Because cannabis is federally banned, most THC vapers use bootleg cartridges obtained on the black market. Shortly after the discovery that inhaling Vitamin E acetate was behind the outbreak of EVALI, states where recreational marijuana is legal moved to ban use of the solvent in the manufacture of THC vaping solutions sold in legal cannabis shops. Of course, in legal markets cannabis dealers already have the incentive to make sure the vaping liquids they sell to customers is not made with Vitamin E acetate.

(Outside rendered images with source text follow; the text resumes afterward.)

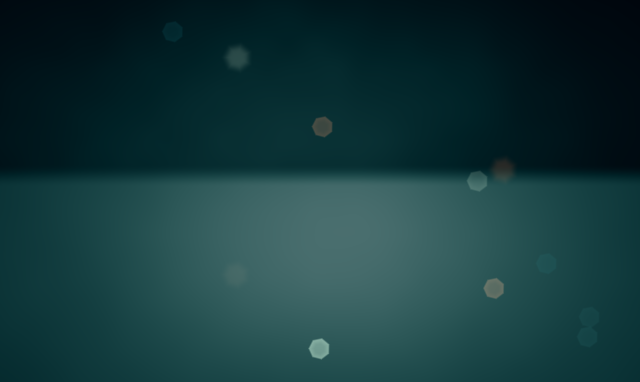
Write a Shadertoy shader that draws this background.

```glsl
// A dim teal studio: a misty dark wall above a softly lit floor, with bokeh.
// Broad Gaussian glows and value noise set one brightness, which is graded
// to teal; a loop then adds seven-sided lights, some sharp and some blurred.
#define HORIZON 0.54
#define HORIZON_BLUR 0.03
#define FLOOR_GLOW 0.28
#define WALL_GLOW 0.18
#define MIST 0.055
#define BOKEH_RADIUS 0.025
#define BOKEH_SIDES 7.0
#define LIGHT_COUNT 11
#define SHARP_COUNT 8

// x, y, strength, warmth (-1 teal, 0 pale, 1 amber); blurred lights come last
const vec4 LIGHTS[LIGHT_COUNT] = vec4[](
    vec4(0.270, 0.917, 0.08, -1.0),
    vec4(0.504, 0.668, 0.25, 0.9),
    vec4(0.746, 0.526, 0.14, 0.1),
    vec4(0.772, 0.245, 0.25, 0.8),
    vec4(0.499, 0.087, 0.35, 0.0),
    vec4(0.921, 0.170, 0.04, -0.7),
    vec4(0.918, 0.118, 0.05, -0.7),
    vec4(0.854, 0.310, 0.04, -1.0),
    vec4(0.371, 0.849, 0.20, 0.1),
    vec4(0.786, 0.555, 0.20, 1.0),
    vec4(0.368, 0.280, 0.06, 0.7));

float hash(vec2 p) {
    vec3 q = fract(vec3(p.xyx) * 0.1031);
    q += dot(q, q.yzx + 33.33);
    return fract((q.x + q.y) * q.z);
}

float noise(vec2 p) {
    vec2 cell = floor(p), f = fract(p);
    f = f * f * (3.0 - 2.0 * f);
    vec2 e = vec2(0.0, 1.0);
    return mix(mix(hash(cell), hash(cell + e.yx), f.x),
               mix(hash(cell + e.xy), hash(cell + e.yy), f.x), f.y);
}

float mist(vec2 p) {
    float sum = 0.0, weight = 0.5;
    for (int i = 0; i < 3; i++) {
        sum += weight * noise(p);
        p = p * 2.03 + 17.0;
        weight *= 0.5;
    }
    return sum / 0.875 - 0.5;
}

float glow(vec2 p, vec2 center, vec2 size) {
    vec2 d = (p - center) / size;
    return exp(-dot(d, d));
}

// Maps brightness to a teal that turns grayer as it lightens
vec3 tealGrade(float level) {
    float lift = max(level - 0.13, 0.0);
    float blueShift = max(0.03 * (1.0 - level / 0.33), 0.0);
    return vec3(0.5 * lift + 1.5 * lift * lift, level, level + blueShift);
}

float polygonRadius(vec2 p) {
    float sector = 6.28319 / BOKEH_SIDES;
    float angle = atan(p.x, p.y) + 0.2;
    return cos(floor(0.5 + angle / sector) * sector - angle) * length(p);
}

vec3 lightTint(float warmth) {
    vec3 teal = vec3(0.15, 0.8, 0.85);
    vec3 pale = vec3(1.0, 0.97, 0.83);
    vec3 amber = vec3(1.0, 0.38, 0.18);
    return mix(mix(pale, teal, max(-warmth, 0.0)), amber, max(warmth, 0.0));
}

void mainImage(out vec4 fragColor, in vec2 fragCoord) {
    vec2 uv = fragCoord / iResolution.xy;
    float aspect = iResolution.x / iResolution.y;
    float cloud = mist(vec2(uv.x * aspect, uv.y) * 4.0);

    // Wall and floor
    float wall = 0.008 + WALL_GLOW * glow(uv, vec2(0.45, 0.66), vec2(0.43, 0.37));
    wall += MIST * cloud * smoothstep(0.0, 0.12, wall);
    float ground = 0.15 + FLOOR_GLOW * glow(uv, vec2(0.52, 0.38), vec2(0.40, 0.46));
    ground += 0.4 * MIST * cloud;
    float aboveFloor = smoothstep(-HORIZON_BLUR, HORIZON_BLUR, uv.y - HORIZON);
    vec3 color = tealGrade(max(mix(ground, wall, aboveFloor), 0.0));

    // Bokeh lights
    for (int i = 0; i < LIGHT_COUNT; i++) {
        vec4 light = LIGHTS[i];
        vec2 d = (uv - light.xy) * vec2(aspect, 1.0);
        float blur = i < SHARP_COUNT ? 0.003 : 0.016;
        float r = polygonRadius(d);
        float disc = 1.0 - smoothstep(-blur, blur, r - BOKEH_RADIUS);
        float rim = 0.8 + 0.2 * smoothstep(0.4, 1.0, r / BOKEH_RADIUS);
        color += lightTint(light.w) * light.z * disc * rim;
    }

    fragColor = vec4(color, 1.0);
}
```
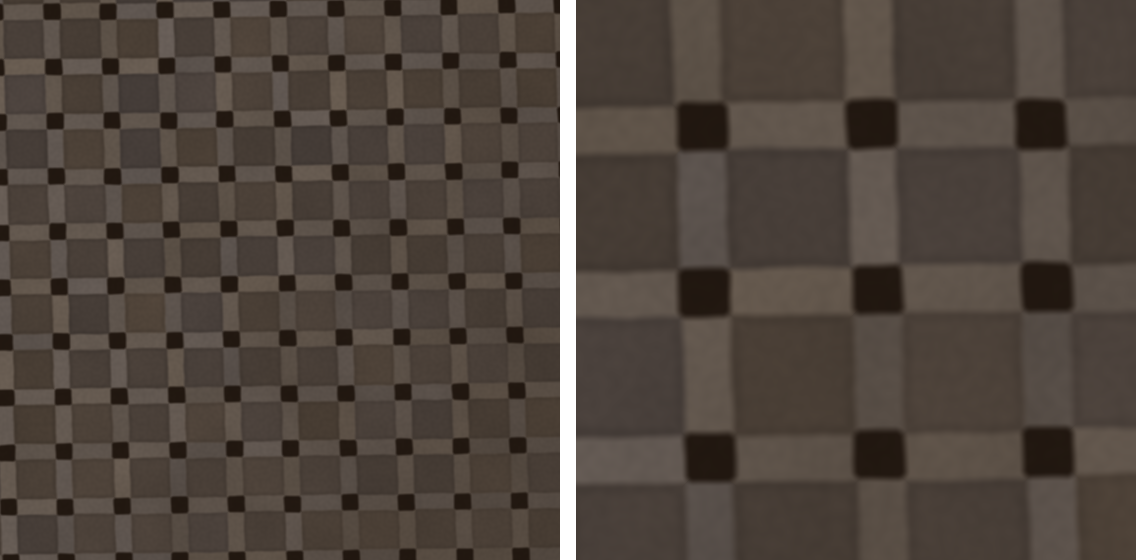
Left, the full canvas; right, a detail of the centre.
This texture is drawn by a WebGL 1 fragment shader. Its source:

```glsl
precision highp float;

uniform vec2 u_resolution;

// Lattice: one dark stud sits on every node
const vec2 NODE_ORIGIN = vec2(0.5117, 0.4935);
const vec2 STEP_RIGHT = vec2(0.1014, 0.0014);
const vec2 STEP_UP = vec2(-0.0028, 0.0982);

// Sizes in cells
const float STRIP_HALF = 0.138;
const float STUD_HALF = 0.150;
const float STUD_ROUND = 0.05;
const float JOINT_WIDTH = 0.035;
const float EDGE_SOFT = 0.032;
const float EDGE_WOBBLE = 0.014;
const float PLACE_JITTER = 0.012;

// Colours
const vec3 TILE_COLOR = vec3(0.292, 0.252, 0.222);
const vec3 STRIP_COLOR = vec3(0.382, 0.342, 0.310);
const vec3 STUD_COLOR = vec3(0.130, 0.092, 0.064);
const vec3 GRIME_COLOR = vec3(0.265, 0.222, 0.184);
const vec3 WARM_SHIFT = vec3(0.006, 0.0, -0.012);

// Wear
const float PIECE_VARIATION = 0.07;
const float JOINT_DARKEN = 0.07;
const float GRIME_AMOUNT = 0.42;
const float MOTTLE = 0.07;
const float GRAIN = 0.045;

float hash(vec2 p) {
  return fract(sin(dot(p, vec2(127.1, 311.7))) * 43758.55);
}

vec2 gradient(vec2 node) {
  float angle = 6.28319 * hash(node);
  return vec2(cos(angle), sin(angle));
}

// Gradient noise, roughly -0.7 to 0.7
float noise(vec2 p) {
  vec2 i = floor(p), f = p - i;
  vec2 u = f * f * f * (f * (f * 6.0 - 15.0) + 10.0);
  vec2 e = vec2(1.0, 0.0);
  float low = mix(dot(gradient(i), f), dot(gradient(i + e.xy), f - e.xy), u.x);
  float high = mix(dot(gradient(i + e.yx), f - e.yx), dot(gradient(i + e.xx), f - e.xx), u.x);
  return mix(low, high, u.y);
}

float fbm(vec2 p) {
  float sum = 0.0, gain = 0.6;
  for (int i = 0; i < 3; i++) {
    sum += gain * noise(p);
    p = p * 2.1 + 17.3;
    gain *= 0.5;
  }
  return sum;
}

vec2 toLattice(vec2 uv) {
  vec2 d = uv - NODE_ORIGIN;
  float det = STEP_RIGHT.x * STEP_UP.y - STEP_RIGHT.y * STEP_UP.x;
  return vec2(d.x * STEP_UP.y - d.y * STEP_UP.x,
              d.y * STEP_RIGHT.x - d.x * STEP_RIGHT.y) / det;
}

float roundBox(vec2 p, float halfSize, float radius) {
  vec2 q = abs(p) - halfSize + radius;
  return length(max(q, 0.0)) + min(max(q.x, q.y), 0.0) - radius;
}

// Vary the brightness and warmth of one piece
vec3 pieceColor(vec3 base, vec2 id) {
  float tone = 1.0 + PIECE_VARIATION * (hash(id + 5.3) - 0.5) * 2.0;
  return base * tone + WARM_SHIFT * (hash(id + 23.7) * 2.0 - 1.0);
}

void main() {
  vec2 uv = gl_FragCoord.xy / u_resolution;
  vec2 p = toLattice(uv);
  float pixel = 1.0 / (min(u_resolution.x, u_resolution.y) * STEP_RIGHT.x);
  float soft = max(EDGE_SOFT, pixel);

  // Piece under this point
  vec2 node = floor(p + 0.5), cell = floor(p);
  vec2 columnId = vec2(node.x, cell.y) + 41.0;
  vec2 rowId = vec2(cell.x, node.y) + 83.0;
  vec2 wobble = EDGE_WOBBLE * vec2(noise(p * 3.7), noise(p * 3.7 + 31.0));
  vec2 local = p - node + wobble;

  // Signed distances
  float column = abs(local.x + PLACE_JITTER * (hash(columnId) * 2.0 - 1.0)) - STRIP_HALF;
  float row = abs(local.y + PLACE_JITTER * (hash(rowId) * 2.0 - 1.0)) - STRIP_HALF;
  vec2 studShift = PLACE_JITTER * (vec2(hash(node), hash(node + 9.1)) * 2.0 - 1.0);
  float stud = roundBox(local + studShift, STUD_HALF, STUD_ROUND);

  // Tiles, joints and strips
  float strip = min(column, row);
  vec3 color = pieceColor(TILE_COLOR, cell);
  float joint = (strip - JOINT_WIDTH) / JOINT_WIDTH;
  color *= 1.0 - JOINT_DARKEN * exp(-joint * joint);
  vec3 stripColor = column < row ? pieceColor(STRIP_COLOR, columnId) : pieceColor(STRIP_COLOR, rowId);
  color = mix(color, stripColor, 1.0 - smoothstep(-soft, soft, strip));

  // Grime gathers toward the lower right and flattens the contrast
  float grime = smoothstep(0.45, 1.5, uv.x + 0.6 * (1.0 - uv.y) + 0.5 * fbm(uv * 5.0));
  color = mix(color, GRIME_COLOR, GRIME_AMOUNT * grime);

  // Studs
  color = mix(color, STUD_COLOR, 1.0 - smoothstep(-soft, soft, stud));

  // Mottling and fine grain
  color *= 1.0 + MOTTLE * fbm(uv * 14.0 + 3.0) + GRAIN * noise(uv * 130.0);
  gl_FragColor = vec4(color, 1.0);
}
```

Shortly after the CDC announcement, Jeffrey Miron and J.J. Rich provided data showing cases of EVALI were less common in states where recreational cannabis is legal. Yesterday, researchers from Indiana University provided more supporting evidence. Reporting in JAMA, the researchers conducted a cross‐sectional analysis at the state level plus the District of Columbia using CDC data on the number of EVALI cases for each state in 2019, in conjunction with “estimates of the prevalence of e‑cigarette use in each state in 2017 from the Behavioral Risk Factor Surveillance System, and estimates of state populations in 2017 from the Surveillance, Epidemiology, and End Results database.” They concluded:
The data suggest that EVALI cases were concentrated in states where consumers do not have legal access to recreational marijuana dispensaries. This association was not driven by state‐level differences in e‑cigarette use, and EVALI case rates were not associated with state‐level prevalence of e‑cigarette use. One possible inference from our results is that the presence of legal markets for marijuana has helped mitigate or may be protective against EVALI.
An editorial accompanying the paper, written by three University of Utah School of Medicine critical care specialists, drew comparisons to the alcohol prohibition era, where bootleg alcohol was often fortified with methanol to increase potency, often causing blindness and death, and where stocks of ethanol legally allowed for commercial use were denatured with benzene and other poisons—on order of the federal government—to discourage their personal recreational use. Federally‐ordered denatured alcohol was responsible for thousands of deaths during the Prohibition Era.
U.S. policymakers are rightly focused on reducing fatalities and lung damage brought on by the COVID-19 pandemic. Hopefully before much longer, this public health crisis will pass. Unfortunately, federal cannabis prohibition will still be with us, causing its own set of lung injuries and related fatalities.
This article first appeared at the Cato Institute.